Mario Belotti says his future opened when his grandfather closed a sale.
Horse sense serves an economist well—as does the ability to crunch numbers and see the big picture. Mario Belotti has offered all that to Santa Clara students since 1959. His annual economic forecast began drawing rapt audiences a decade later. Now this revered expert in macroeconomic theory, monetary theory and policy, and economic development tells his personal story.
It Was All for the Love of a Horse (Liber Apertus Press) is the title Belotti gives his autobiography. There is the journey from poverty in rural Italy—where grape harvests were a time of great labor but great joy: “They all started to forget how hard they had to work for a meager return.” There is his arrival in America: “My first meal at Ellis Island was a total disaster.” (Bread—white sandwich stuff; coffee—undrinkable.) There is the inaugural dinner party Rose and Mario Belotti organized for graduating economics majors—“lasagna, chicken teriyaki, bean salad …” It’s a ritual that generations have now savored. And there are stints as pizza maker and cowboy. Why the title? Here’s an excerpt that explains it:
Like almost every family in the town, my family worked the land on a sharecropping contract. We also raised silkworms, and we killed the family pig, rabbits, chickens, and geese in the courtyard. Our farmhouse, like all the others in town, did not have drinking water, nor electricity, nor a heating system.
The way I escaped the sharecropping trap was all due to a horse. The town where my mother brought me to light offered only a third-grade education. At that time, the government required children to finish the third grade or be eight years of age. After that it was almost impossible for children in the town to continue their education, and so they helped the family take care of the courtyard animals or found a job helping other families who needed an extra hand.
I was very lucky. While I was in the third grade, my grandfather sold our horse. My father really loved that horse, and so he moved us out of the farmhouse to another small town that had a fourth grade. A year later, my father found a job in a steel plant, and we moved to another town that had a fifth grade. We were now close to a big city where I could attend junior high and high school.

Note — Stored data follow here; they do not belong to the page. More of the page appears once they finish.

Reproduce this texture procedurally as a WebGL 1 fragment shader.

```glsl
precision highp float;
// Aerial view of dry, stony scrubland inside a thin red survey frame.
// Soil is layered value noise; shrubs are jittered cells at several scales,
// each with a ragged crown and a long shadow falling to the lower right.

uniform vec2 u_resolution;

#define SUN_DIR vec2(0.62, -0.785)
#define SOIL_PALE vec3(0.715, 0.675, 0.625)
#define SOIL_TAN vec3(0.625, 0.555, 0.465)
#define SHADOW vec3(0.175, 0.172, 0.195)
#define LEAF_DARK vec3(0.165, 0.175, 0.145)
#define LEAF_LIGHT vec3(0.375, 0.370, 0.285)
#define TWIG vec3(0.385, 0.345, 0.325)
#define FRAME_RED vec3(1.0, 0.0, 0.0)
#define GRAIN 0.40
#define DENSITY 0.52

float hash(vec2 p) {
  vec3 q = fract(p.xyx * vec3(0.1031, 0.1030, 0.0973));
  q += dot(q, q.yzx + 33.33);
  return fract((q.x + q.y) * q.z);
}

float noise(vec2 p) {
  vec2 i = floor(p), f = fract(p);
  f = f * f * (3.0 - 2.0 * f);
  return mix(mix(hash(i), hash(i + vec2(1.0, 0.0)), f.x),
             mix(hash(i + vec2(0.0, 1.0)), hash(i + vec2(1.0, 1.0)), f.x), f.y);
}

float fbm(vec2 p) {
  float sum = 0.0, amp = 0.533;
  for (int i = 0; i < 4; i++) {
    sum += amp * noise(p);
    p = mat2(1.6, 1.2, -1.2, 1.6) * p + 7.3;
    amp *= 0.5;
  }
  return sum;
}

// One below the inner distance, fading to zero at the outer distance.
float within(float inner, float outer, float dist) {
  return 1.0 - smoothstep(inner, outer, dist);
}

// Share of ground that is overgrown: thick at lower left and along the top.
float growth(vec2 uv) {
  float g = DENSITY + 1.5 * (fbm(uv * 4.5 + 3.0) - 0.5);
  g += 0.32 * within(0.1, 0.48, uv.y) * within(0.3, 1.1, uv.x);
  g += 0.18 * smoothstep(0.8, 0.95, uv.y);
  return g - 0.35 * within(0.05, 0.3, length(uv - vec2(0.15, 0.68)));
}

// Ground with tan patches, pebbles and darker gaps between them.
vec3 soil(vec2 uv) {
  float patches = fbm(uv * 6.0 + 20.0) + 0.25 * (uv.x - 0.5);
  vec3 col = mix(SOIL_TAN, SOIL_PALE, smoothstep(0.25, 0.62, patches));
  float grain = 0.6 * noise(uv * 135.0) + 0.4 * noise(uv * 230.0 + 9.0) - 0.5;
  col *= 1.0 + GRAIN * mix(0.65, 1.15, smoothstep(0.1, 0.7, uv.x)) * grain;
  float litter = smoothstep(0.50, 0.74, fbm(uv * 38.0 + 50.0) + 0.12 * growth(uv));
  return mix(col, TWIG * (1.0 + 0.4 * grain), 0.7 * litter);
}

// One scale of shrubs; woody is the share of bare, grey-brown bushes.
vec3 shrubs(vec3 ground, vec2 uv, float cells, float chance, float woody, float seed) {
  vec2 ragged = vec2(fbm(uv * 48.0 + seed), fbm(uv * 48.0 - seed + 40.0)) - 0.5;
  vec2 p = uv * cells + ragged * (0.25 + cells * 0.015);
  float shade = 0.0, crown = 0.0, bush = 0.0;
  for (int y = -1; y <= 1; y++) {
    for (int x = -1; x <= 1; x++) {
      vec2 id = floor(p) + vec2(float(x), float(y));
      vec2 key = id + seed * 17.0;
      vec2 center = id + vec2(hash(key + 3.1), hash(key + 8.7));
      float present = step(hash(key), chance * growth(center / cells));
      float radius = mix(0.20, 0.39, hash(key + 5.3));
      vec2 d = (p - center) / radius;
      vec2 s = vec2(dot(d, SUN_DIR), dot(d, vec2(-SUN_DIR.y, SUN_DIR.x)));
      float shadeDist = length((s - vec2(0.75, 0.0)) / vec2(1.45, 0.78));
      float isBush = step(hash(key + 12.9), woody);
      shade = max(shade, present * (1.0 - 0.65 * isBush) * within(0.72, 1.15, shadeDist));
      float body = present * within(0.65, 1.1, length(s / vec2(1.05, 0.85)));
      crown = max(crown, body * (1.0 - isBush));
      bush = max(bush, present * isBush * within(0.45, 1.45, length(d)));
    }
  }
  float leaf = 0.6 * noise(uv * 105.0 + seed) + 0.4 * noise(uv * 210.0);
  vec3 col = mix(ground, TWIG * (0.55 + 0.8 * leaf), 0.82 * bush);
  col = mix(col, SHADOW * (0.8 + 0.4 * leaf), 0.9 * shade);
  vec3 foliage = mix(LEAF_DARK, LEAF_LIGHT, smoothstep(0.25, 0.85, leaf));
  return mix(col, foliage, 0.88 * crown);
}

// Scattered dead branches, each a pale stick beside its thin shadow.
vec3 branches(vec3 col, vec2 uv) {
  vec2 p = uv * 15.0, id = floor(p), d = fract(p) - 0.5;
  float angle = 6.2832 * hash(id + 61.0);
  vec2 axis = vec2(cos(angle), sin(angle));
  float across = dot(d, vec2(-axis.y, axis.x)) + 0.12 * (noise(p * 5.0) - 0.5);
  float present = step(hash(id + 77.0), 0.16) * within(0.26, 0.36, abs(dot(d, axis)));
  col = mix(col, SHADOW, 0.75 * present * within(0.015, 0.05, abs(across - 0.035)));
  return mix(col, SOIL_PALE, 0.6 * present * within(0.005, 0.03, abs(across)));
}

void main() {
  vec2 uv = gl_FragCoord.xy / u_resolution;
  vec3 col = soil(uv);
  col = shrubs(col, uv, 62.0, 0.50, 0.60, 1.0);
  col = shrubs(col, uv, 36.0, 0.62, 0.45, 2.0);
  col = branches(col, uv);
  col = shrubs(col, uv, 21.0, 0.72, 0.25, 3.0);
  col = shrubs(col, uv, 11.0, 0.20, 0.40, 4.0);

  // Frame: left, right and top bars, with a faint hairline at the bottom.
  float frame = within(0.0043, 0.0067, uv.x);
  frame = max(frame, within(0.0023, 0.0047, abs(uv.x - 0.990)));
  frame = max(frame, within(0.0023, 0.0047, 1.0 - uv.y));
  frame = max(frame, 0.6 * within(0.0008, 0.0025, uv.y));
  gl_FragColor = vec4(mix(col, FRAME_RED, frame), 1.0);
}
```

My father did not leave the town where I was born in order to give me a higher level of education; he himself had only a second-grade education. He moved because of his love for a horse. From then on, all my education was due to that horse.